• _Work task_
Copy out each line below in which the string "star" appears.

(Plain-text document sources)
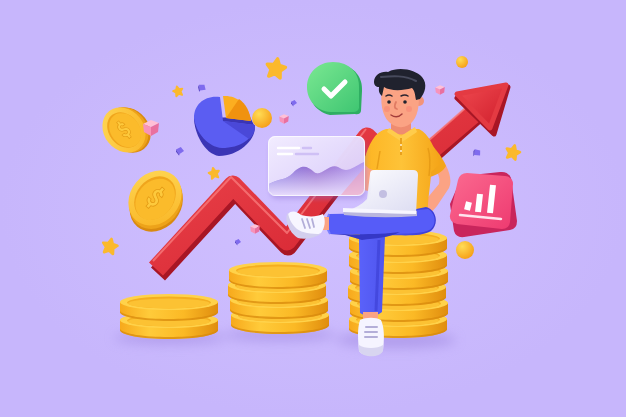
<!DOCTYPE html>
<html lang="en">
<head>
<meta charset="utf-8">
<title>Growing investment illustration</title>
<style>
:root{--lilac:#c9b8fd;--red:#e02a35;--red-dark:#a81625;--gold:#fdc52c;--gold-dark:#e59a12;--blue:#4b50f0;--skin:#fba384;--hair:#20222e;--shirt:#fdb827;--pink:#f98fb4;--violet:#7a63e8;--green:#56d57c;--rose:#f3487a}
html,body{margin:0;overflow:hidden;background:var(--lilac)}
svg{display:block;width:626px;height:417px}
.gold{fill:var(--gold)}.blue{fill:var(--blue)}.skin{fill:var(--skin)}.hair{fill:var(--hair)}
.star{fill:#fbb92c;stroke:#fbb92c;stroke-width:3;stroke-linejoin:round}
.dollar{font:700 27px "TeX Gyre Adventor","Inter",sans-serif;text-anchor:middle;fill:#fdc93c;stroke:#e39a14;stroke-width:.8}
</style>
</head>
<body>
<svg viewBox="0 0 626 417" role="img" aria-label="Man with a laptop sitting on stacked coins in front of a rising arrow">
<defs>
<linearGradient id="redFace" x1="0" y1="0" x2="1" y2="1"><stop offset="0" stop-color="#f04a50"/><stop offset="1" stop-color="#cf1d2b"/></linearGradient>
<linearGradient id="coinEdge"><stop offset="0" stop-color="#f7a91c"/><stop offset=".3" stop-color="#ffcb3a"/><stop offset=".65" stop-color="#fbb925"/><stop offset="1" stop-color="#e08d0e"/></linearGradient>
<linearGradient id="coinFace" x1="0" y1="0" x2="1" y2="1"><stop offset="0" stop-color="#ffd857"/><stop offset="1" stop-color="#f9b423"/></linearGradient>
<linearGradient id="denim" x1="0" y1="0" x2="1" y2="0"><stop offset="0" stop-color="#5a62fa"/><stop offset="1" stop-color="#3a3cd6"/></linearGradient>
<linearGradient id="shirtTone"><stop offset="0" stop-color="#fdb422"/><stop offset=".5" stop-color="#fec338"/><stop offset="1" stop-color="#f5a518"/></linearGradient>
<linearGradient id="glass" x1="0" y1="0" x2="1" y2="1"><stop offset="0" stop-color="#f4efff"/><stop offset="1" stop-color="#d9cbfb"/></linearGradient>
<linearGradient id="wave" x1="0" y1="0" x2="1" y2="0"><stop offset="0" stop-color="#7a6de0"/><stop offset=".5" stop-color="#8a5fc9"/><stop offset="1" stop-color="#b49af0"/></linearGradient>
<linearGradient id="waveFade" x1="0" y1="0" x2="0" y2="1"><stop offset="0" stop-color="#e9defd" stop-opacity="0"/><stop offset="1" stop-color="#e6dafc"/></linearGradient>
<linearGradient id="laptopLid" x1="0" y1="0" x2="1" y2="1"><stop offset="0" stop-color="#fff"/><stop offset="1" stop-color="#dcdcf2"/></linearGradient>
<linearGradient id="bubbleTone" x1="0" y1="0" x2="1" y2="1"><stop offset="0" stop-color="#7be892"/><stop offset="1" stop-color="#3fc672"/></linearGradient>
<linearGradient id="tileTone" x1="0" y1="0" x2="1" y2="1"><stop offset="0" stop-color="#fb6a90"/><stop offset="1" stop-color="#ee3a70"/></linearGradient>
<radialGradient id="ballTone" cx=".35" cy=".3" r=".8"><stop offset="0" stop-color="#ffdc55"/><stop offset="1" stop-color="#f59a12"/></radialGradient>
<radialGradient id="glow"><stop offset="0" stop-color="#d0c0ff"/><stop offset="1" stop-color="#c7b6fc"/></radialGradient>
<filter id="soft" x="-30%" y="-100%" width="160%" height="300%"><feGaussianBlur stdDeviation="6"/></filter>
<filter id="softSmall" x="-30%" y="-30%" width="160%" height="160%"><feGaussianBlur stdDeviation="2.5"/></filter>
<g id="stackCoin">
<path d="M0 8v10c0 5 22 9 49 9s49-4 49-9V8z" fill="url(#coinEdge)"/>
<path d="M0 17v1c0 5 22 9 49 9s49-4 49-9v-1c-3 5-24 8-49 8S3 22 0 17z" fill="#d98a0c" opacity=".75"/>
<ellipse cx="49" cy="8" rx="49" ry="8" fill="#ffd24a"/>
<ellipse cx="49" cy="8.5" rx="42" ry="6" fill="#f4ae20"/>
<ellipse cx="49" cy="9.5" rx="41" ry="5" fill="#fcc233"/>
</g>
<g id="flyingCoin">
<ellipse cx="5" cy="4" rx="25" ry="30" fill="#d98a10"/>
<ellipse cx="3" cy="2" rx="25" ry="30" fill="#eda31a"/>
<ellipse rx="25" ry="30" fill="url(#coinFace)"/>
<ellipse rx="19" ry="24" fill="#f0a51c"/>
<ellipse cx="1" cy="1" rx="18" ry="23" fill="#fbbb2b"/>
<text class="dollar" y="10">$</text>
</g>
<polygon id="star" class="star" points="0,-8 2.5,-2.7 8,-2 4,2 5,8 0,5 -5,8 -4,2 -8,-2 -2.5,-2.7"/>
<g id="cube"><polygon points="0,-8 8,-5 0,-1 -8,-4" fill="#ffc0d6"/><polygon points="-8,-4 0,-1 0,8 -7,4" fill="#f793ba"/><polygon points="0,-1 8,-5 7,4 0,8" fill="#e9709f"/></g>
<g id="chip"><polygon points="-5,-2 1,-5 5,0 -1,4" fill="#7f6bee"/><polygon points="-5,-2 -1,4 -1,6 -5,1" fill="#5a49c8"/></g>
<g id="shoe">
<path d="M-11-17C-5-20 5-20 10-17 14-8 13 5 12 13 9 20-8 20-12 14-13 4-14-8-11-17z" fill="#f5f4ff"/>
<path d="M-12 8c5 4 19 4 24 0v6c-3 7-20 7-24 0z" fill="#d8d5f0"/>
<path d="M-5-10H6M-6-5H6M-6 0H6" stroke="#b3aed8" stroke-width="2" stroke-linecap="round"/>
</g>
</defs>

<rect width="626" height="417" fill="var(--lilac)"/>
<rect width="626" height="417" fill="url(#glow)"/>
<g id="floor-shadow" fill="#9c85de" opacity=".55" filter="url(#soft)">
<ellipse cx="170" cy="338" rx="56" ry="6"/><ellipse cx="280" cy="335" rx="56" ry="6"/><ellipse cx="396" cy="340" rx="60" ry="8"/>
</g>

<g id="growth-arrow" stroke-linejoin="round">
<g fill="none" stroke-width="19">
<path d="M158 274 235 190 288 246 368 142 405 178 483 109" stroke="var(--red-dark)"/>
<path d="M156 269 233 185 287 241 367 137 404 173 484 105" stroke="url(#redFace)"/>
<path d="M153 261 231 177 287 233 366 129" stroke="#f8787a" stroke-width="2" opacity=".8"/>
<path d="M428 141 470 104" stroke="#f8787a" stroke-width="2" opacity=".8"/>
</g>
<polygon points="457,98 508,87 494,134" fill="var(--red-dark)" stroke="var(--red-dark)" stroke-width="5"/>
<polygon points="457,94 506,85 490,128" fill="url(#redFace)" stroke="#e43a42" stroke-width="5"/>
</g>

<g id="coin-stacks">
<use href="#stackCoin" x="120" y="312"/><use href="#stackCoin" x="120" y="294"/>
<use href="#stackCoin" x="231" y="307"/><use href="#stackCoin" x="230" y="292"/><use href="#stackCoin" x="228" y="277"/><use href="#stackCoin" x="229" y="262"/>
<use href="#stackCoin" x="349" y="311"/><use href="#stackCoin" x="350" y="295"/><use href="#stackCoin" x="348" y="279"/><use href="#stackCoin" x="350" y="263"/><use href="#stackCoin" x="349" y="247"/><use href="#stackCoin" x="349" y="230"/>
</g>

<g id="man">
<g id="right-arm">
<path d="M430 162C436 170 441 176 439 184L424 202C418 207 414 213 419 216 427 217 433 211 437 206L449 188C453 180 448 168 443 160z" class="skin"/>
<path d="M424 139C434 145 442 157 446 166 443 172 436 175 430 177L418 158z" fill="#f3a51a"/>
</g>
<path d="M364 163 378 168 374 192 363 190z" class="skin"/>
<path d="M386 129C375 132 369 143 363 163 367 168 373 171 378 171L377 216H428C427 200 431 184 431 172L440 164C435 148 429 134 419 129z" fill="url(#shirtTone)"/>
<path d="M428 148C431 158 430 168 429 176M380 151 377 169" fill="none" stroke="#e29412" stroke-width="1.5" opacity=".7"/>
<path d="M391 117h20v13c-4 6-15 6-20 0z" fill="#ef8c70"/>
<path d="M389 128 401 136 415 127 417 132 402 142 387 132z" fill="#ffcc4c"/>
<path d="M401 138v17" stroke="#e29412" stroke-width="1.5"/><circle cx="401" cy="145" r="1" fill="#fff3cf"/><circle cx="401" cy="151" r="1" fill="#fff3cf"/>
<g id="head">
<circle cx="419" cy="101" r="5" fill="#f39479"/>
<path d="M382 87C380 103 382 115 389 122 396 129 407 129 413 121 419 114 420 100 418 84 410 78 389 78 382 87z" class="skin"/>
<path d="M374 82C374 75 381 71 388 72 399 66 416 70 422 77 428 84 425 93 420 99L416 100C415 95 415 91 412 88 402 91 390 91 384 87L382 96C378 93 379 89 379 87 376 87 374 85 374 82z" class="hair"/>
<path d="M381 77C392 76 405 75 416 81" fill="none" stroke="#474a5c" stroke-width="2" stroke-linecap="round"/>
<g fill="none" stroke="#2b2430" stroke-width="1.5" stroke-linecap="round"><path d="M386 96q3-2 6 0M401 96q4-2 7 0"/><path d="M391 115q6 4 11-1" stroke="#a33c3a"/></g>
<circle cx="389" cy="102" r="1.8" class="hair"/><circle cx="405" cy="102" r="1.8" class="hair"/>
<path d="M396 102q-3 6 1 7" fill="none" stroke="#e07b63" stroke-width="1.8" stroke-linecap="round"/>
<circle cx="387" cy="109" r="3" fill="#f67e72" opacity=".45"/><circle cx="409" cy="109" r="3" fill="#f67e72" opacity=".45"/>
</g>
<g id="legs">
<path d="M426 207C437 210 439 224 431 231 420 238 398 234 385 236L382 312C376 317 366 317 360 313L359 240C360 229 366 221 377 217z" fill="url(#denim)"/>
<path d="M428 209C437 214 437 228 427 231 414 235 394 233 379 234L330 234C326 228 326 219 329 214 350 214 370 213 390 213z" fill="#565cf8"/>
<path d="M330 234C350 234 380 235 400 232 388 238 376 238 362 240L345 235z" fill="#3538c6"/>
<path d="M329 214C326 221 326 228 330 234" fill="none" stroke="#7a80ff" stroke-width="2"/>
<path d="M379 240 376 311" stroke="#383bd0" stroke-width="3" opacity=".55"/>
<path d="M363 312h15v12h-15zM317 217h12v13h-12z" class="skin"/>
</g>
<use href="#shoe" x="371" y="337"/>
<g id="raised-shoe">
<path d="M323 214C326 220 325 228 321 233 313 237 303 236 298 235 291 230 286 219 288 214 291 210 297 211 301 215 308 217 317 217 323 214z" fill="#f7f6ff"/>
<path d="M288 213C284 217 288 232 298 238 305 240 314 238 321 234 311 234 302 233 297 229 291 224 289 218 288 213z" fill="#d3cfee"/>
<path d="M302 219l3 9M307 219l3 9M312 219l2 8" stroke="#b3aed8" stroke-width="1.8" stroke-linecap="round"/>
</g>
<g id="laptop">
<path d="M343 209 417 211 417 216Q380 219 344 215z" fill="#b9b6de"/>
<path d="M374 170H413Q418 170 418 175L416 214 344 212Q360 207 367 199L370 174Q370 170 374 170z" fill="url(#laptopLid)"/>
<path d="M343 208 416 211v3l-73-2z" fill="#f7f6ff"/>
<circle cx="383" cy="194" r="4" fill="#c3bfe2"/>
</g>
</g>

<g id="chart-card">
<rect x="270" y="140" width="96" height="59" rx="7" fill="#8d70d4" opacity=".4" filter="url(#softSmall)"/>
<rect x="268" y="136" width="97" height="60" rx="7" fill="url(#glass)" opacity=".96"/>
<path d="M269 184C279 178 285 181 293 173 302 164 307 166 314 172 321 178 329 163 338 167 348 174 353 167 364 162V189Q364 195 358 195H275Q269 195 269 189z" fill="url(#wave)"/>
<path d="M269 184C279 178 285 181 293 173 302 164 307 166 314 172 321 178 329 163 338 167 348 174 353 167 364 162V189Q364 195 358 195H275Q269 195 269 189z" fill="url(#waveFade)"/>
<path d="M345 190 364 168V189Q364 195 358 195H341z" fill="#f59cb0" opacity=".5"/>
<path d="M278 148h21M278 154h14" stroke="#fff" stroke-width="2.4" stroke-linecap="round"/><path d="M303 148h8M296 154h22" stroke="#cfc0f5" stroke-width="2.4" stroke-linecap="round"/>
<rect x="268.5" y="136.5" width="96" height="59" rx="7" fill="none" stroke="#fff" opacity=".75"/>
</g>

<g id="check-bubble">
<path d="M338 64C355 66 363 78 362 91L361 111Q360 115 355 114L330 115C314 111 308 99 310 85 313 71 325 63 338 64z" fill="#2fae62"/>
<path d="M333 62C350 62 360 74 359 88L359 108Q358 112 353 112L331 112C316 111 307 100 307 87 307 73 318 62 333 62z" fill="url(#bubbleTone)"/>
<path d="M324 89 331 96 345 82" fill="none" stroke="#fff" stroke-width="5" stroke-linecap="round" stroke-linejoin="round"/>
</g>

<g id="bar-tile">
<path d="M462 176 500 172Q508 171 511 178L517 221Q517 229 510 230L464 237Q456 238 454 231L450 204z" fill="#c9255c"/>
<path d="M467 173 505 176Q513 177 513 184L510 222Q509 229 502 229L457 224Q449 222 450 215L458 180Q460 173 467 173z" fill="url(#tileTone)"/>
<g stroke="#fff" stroke-width="6"><path d="M467 210 469 202M478 212 480 194M490 213 493 185"/></g>
<path d="M460 215 501 219" stroke="#ffe3ed" stroke-width="2.5" stroke-linecap="round"/>
</g>

<g id="pie-chart">
<path d="M194 118C194 132 204 154 219 156 238 156 255 141 255 127L250 117z" fill="#3b35b5"/>
<path d="M223 121 220 97C205 95 194 104 194 118 196 133 208 147 222 148 240 148 254 139 255 125z" fill="#5b5df2"/>
<path d="M223 121 255 125C255 131 253 136 249 139z" fill="#4a48d8"/>
<path d="M226 118 223 96C236 95 248 103 251 121z" fill="#fcae20"/>
<path d="M226 118 239 99C246 104 250 112 251 121z" fill="#f0920f"/>
</g>

<g id="flying-coins">
<use href="#flyingCoin" transform="translate(124 130) rotate(-38) scale(.8)"/>
<use href="#flyingCoin" transform="translate(155 198) rotate(40) scale(.98)"/>
</g>

<g id="confetti">
<use href="#star" transform="translate(276 68) rotate(10) scale(1.15)"/>
<use href="#star" transform="translate(178 91) rotate(-15) scale(.6)"/>
<use href="#star" transform="translate(513 152) rotate(15) scale(.85)"/>
<use href="#star" transform="translate(110 246) rotate(12) scale(.9)"/>
<use href="#star" transform="translate(214 173) rotate(-12) scale(.65)"/>
<use href="#cube" x="151" y="128"/>
<use href="#cube" transform="translate(284 119) scale(.6)"/>
<use href="#cube" transform="translate(440 90) scale(.6)"/>
<use href="#cube" transform="translate(255 229) scale(.6)"/>
<use href="#chip" transform="translate(180 151) scale(.8)"/>
<use href="#chip" transform="translate(202 88) rotate(25) scale(.8)"/>
<use href="#chip" transform="translate(294 103) scale(.6)"/>
<use href="#chip" transform="translate(477 153) rotate(40) scale(.8)"/>
<use href="#chip" transform="translate(238 242) scale(.6)"/>
<g fill="url(#ballTone)"><circle cx="262" cy="118" r="10"/><circle cx="462" cy="62" r="6"/><circle cx="465" cy="250" r="9"/></g>
</g>
</svg>
</body>
</html>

• _Reply to the task_
.star{fill:#fbb92c;stroke:#fbb92c;stroke-width:3;stroke-linejoin:round}
<polygon id="star" class="star" points="0,-8 2.5,-2.7 8,-2 4,2 5,8 0,5 -5,8 -4,2 -8,-2 -2.5,-2.7"/>
<use href="#star" transform="translate(276 68) rotate(10) scale(1.15)"/>
<use href="#star" transform="translate(178 91) rotate(-15) scale(.6)"/>
<use href="#star" transform="translate(513 152) rotate(15) scale(.85)"/>
<use href="#star" transform="translate(110 246) rotate(12) scale(.9)"/>
<use href="#star" transform="translate(214 173) rotate(-12) scale(.65)"/>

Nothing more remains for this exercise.